What you will do: Starting at the first line of the entries below, restate each line exactly until you reach the line with "long coat and", and print that one too. Leave the pictures out and stop there.

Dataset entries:
####################

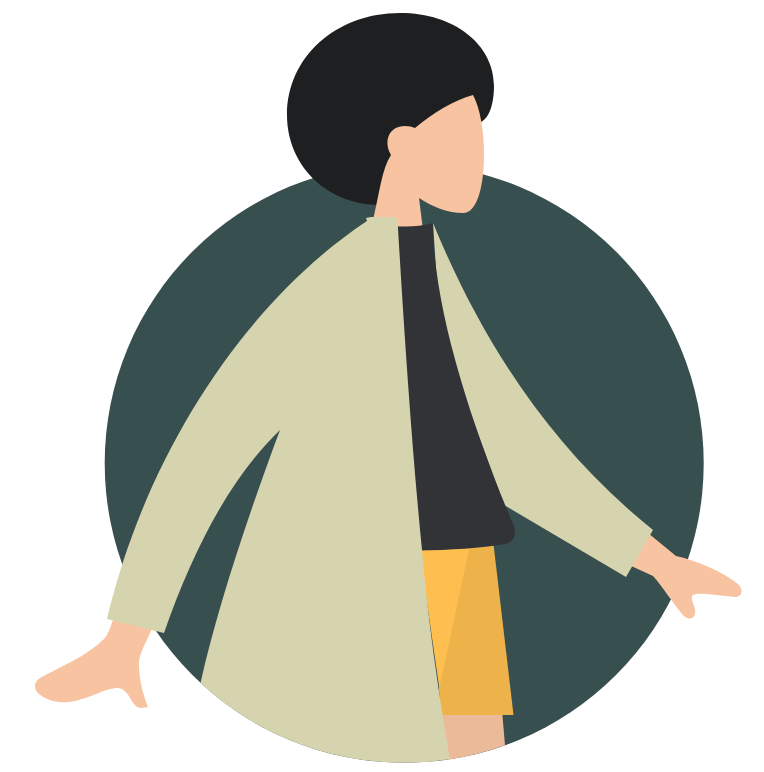
<!DOCTYPE html>
<html lang="en">
<head>
<meta charset="utf-8">
<title>Woman in a long coat</title>
<style>
:root {
  --paper: #ffffff;
  --backdrop: #384f4f;
  --hair: #1e1f21;
  --skin: #f7c3a0;
  --skin-shade: #ebba98;
  --coat: #d6d4af;
  --shirt: #323337;
  --skirt: #febf50;
  --skirt-shade: #edb34a;
}
html, body { margin: 0; background: var(--paper); overflow: hidden; }
.illustration { display: block; width: 764px; height: 772px; }
.backdrop { fill: var(--backdrop); }
.hair { fill: var(--hair); }
.skin { fill: var(--skin); }
.leg { fill: var(--skin-shade); }
.coat { fill: var(--coat); }
.shirt { fill: var(--shirt); }
.skirt { fill: var(--skirt); }
.skirt-shade { fill: var(--skirt-shade); }
</style>
</head>
<body>
<svg class="illustration" viewBox="0 0 764 772" role="img" aria-label="Woman in a long coat and yellow skirt in front of a dark green circle">
  <circle class="backdrop" cx="404.2" cy="463.3" r="299.5"/>

  <g id="head">
    <path class="hair" d="M378 205C326 204 287 165 287 115C287 57 336 13 400 13C455 13 494 45 494 86C494 100 491 117 481 122L440 160Z"/>
    <path class="skin" d="M373 220C380 190 382 169 391 155C383 141 389 126 405 126Q411 126 415 128C433 113 454 100 473 95C480 108 484 130 484 154C484 184 478 213 463 213C448 213 433 207 419 198L423 230L397 232Z"/>
  </g>

  <g id="hands">
    <path class="skin" d="M115 615C111 624 109 634 104 639C87 656 62 666 40 678C33 682 34 690 39 694C49 702 62 704 75 701C92 697 104 689 116 688C130 687 131 708 141 708L148 707C142 692 139 678 139 664C139 652 147 642 153 626Z"/>
    <path class="skin" d="M648 533L676 556C698 561 721 571 738 584C744 590 742 597 735 597C720 596 706 593 696 594C686 596 697 605 695 614C693 621 686 619 682 614C672 602 663 587 653 576L629 565Z"/>
  </g>

  <g id="lower-body">
    <path class="leg" d="M436 710H502L505 745.2Q478 755 448 759.8Z"/>
    <path class="skirt" d="M418 540H480L441 700Z"/>
    <path class="skirt-shade" d="M471 540H493L513.5 715H441L439 689Z"/>
  </g>

  <g id="outfit">
    <path class="coat" d="M433 223C480 337 547 445 653 530L626 577L504 505L440 330Z"/>
    <path class="shirt" d="M394 226Q414 228 433 223C433 306 470 421 513 524C518 535 513 543 505 544Q468 550 418 550.5Z"/>
    <path class="coat" d="M366 218L371 217H396Q398 219 398 228C404 330 412 450 422 550C428 620 438 690 450 759.3A299.5 299.5 0 0 1 200.5 683C217 610 245 524 280 430C230 478 193 550 164 633L107 619C146 454 245 302 367 221Z"/>
  </g>
</svg>
</body>
</html>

####################

Exercise solution:
<!DOCTYPE html>
<html lang="en">
<head>
<meta charset="utf-8">
<title>Woman in a long coat</title>
<style>
:root {
  --paper: #ffffff;
  --backdrop: #384f4f;
  --hair: #1e1f21;
  --skin: #f7c3a0;
  --skin-shade: #ebba98;
  --coat: #d6d4af;
  --shirt: #323337;
  --skirt: #febf50;
  --skirt-shade: #edb34a;
}
html, body { margin: 0; background: var(--paper); overflow: hidden; }
.illustration { display: block; width: 764px; height: 772px; }
.backdrop { fill: var(--backdrop); }
.hair { fill: var(--hair); }
.skin { fill: var(--skin); }
.leg { fill: var(--skin-shade); }
.coat { fill: var(--coat); }
.shirt { fill: var(--shirt); }
.skirt { fill: var(--skirt); }
.skirt-shade { fill: var(--skirt-shade); }
</style>
</head>
<body>
<svg class="illustration" viewBox="0 0 764 772" role="img" aria-label="Woman in a long coat and yellow skirt in front of a dark green circle">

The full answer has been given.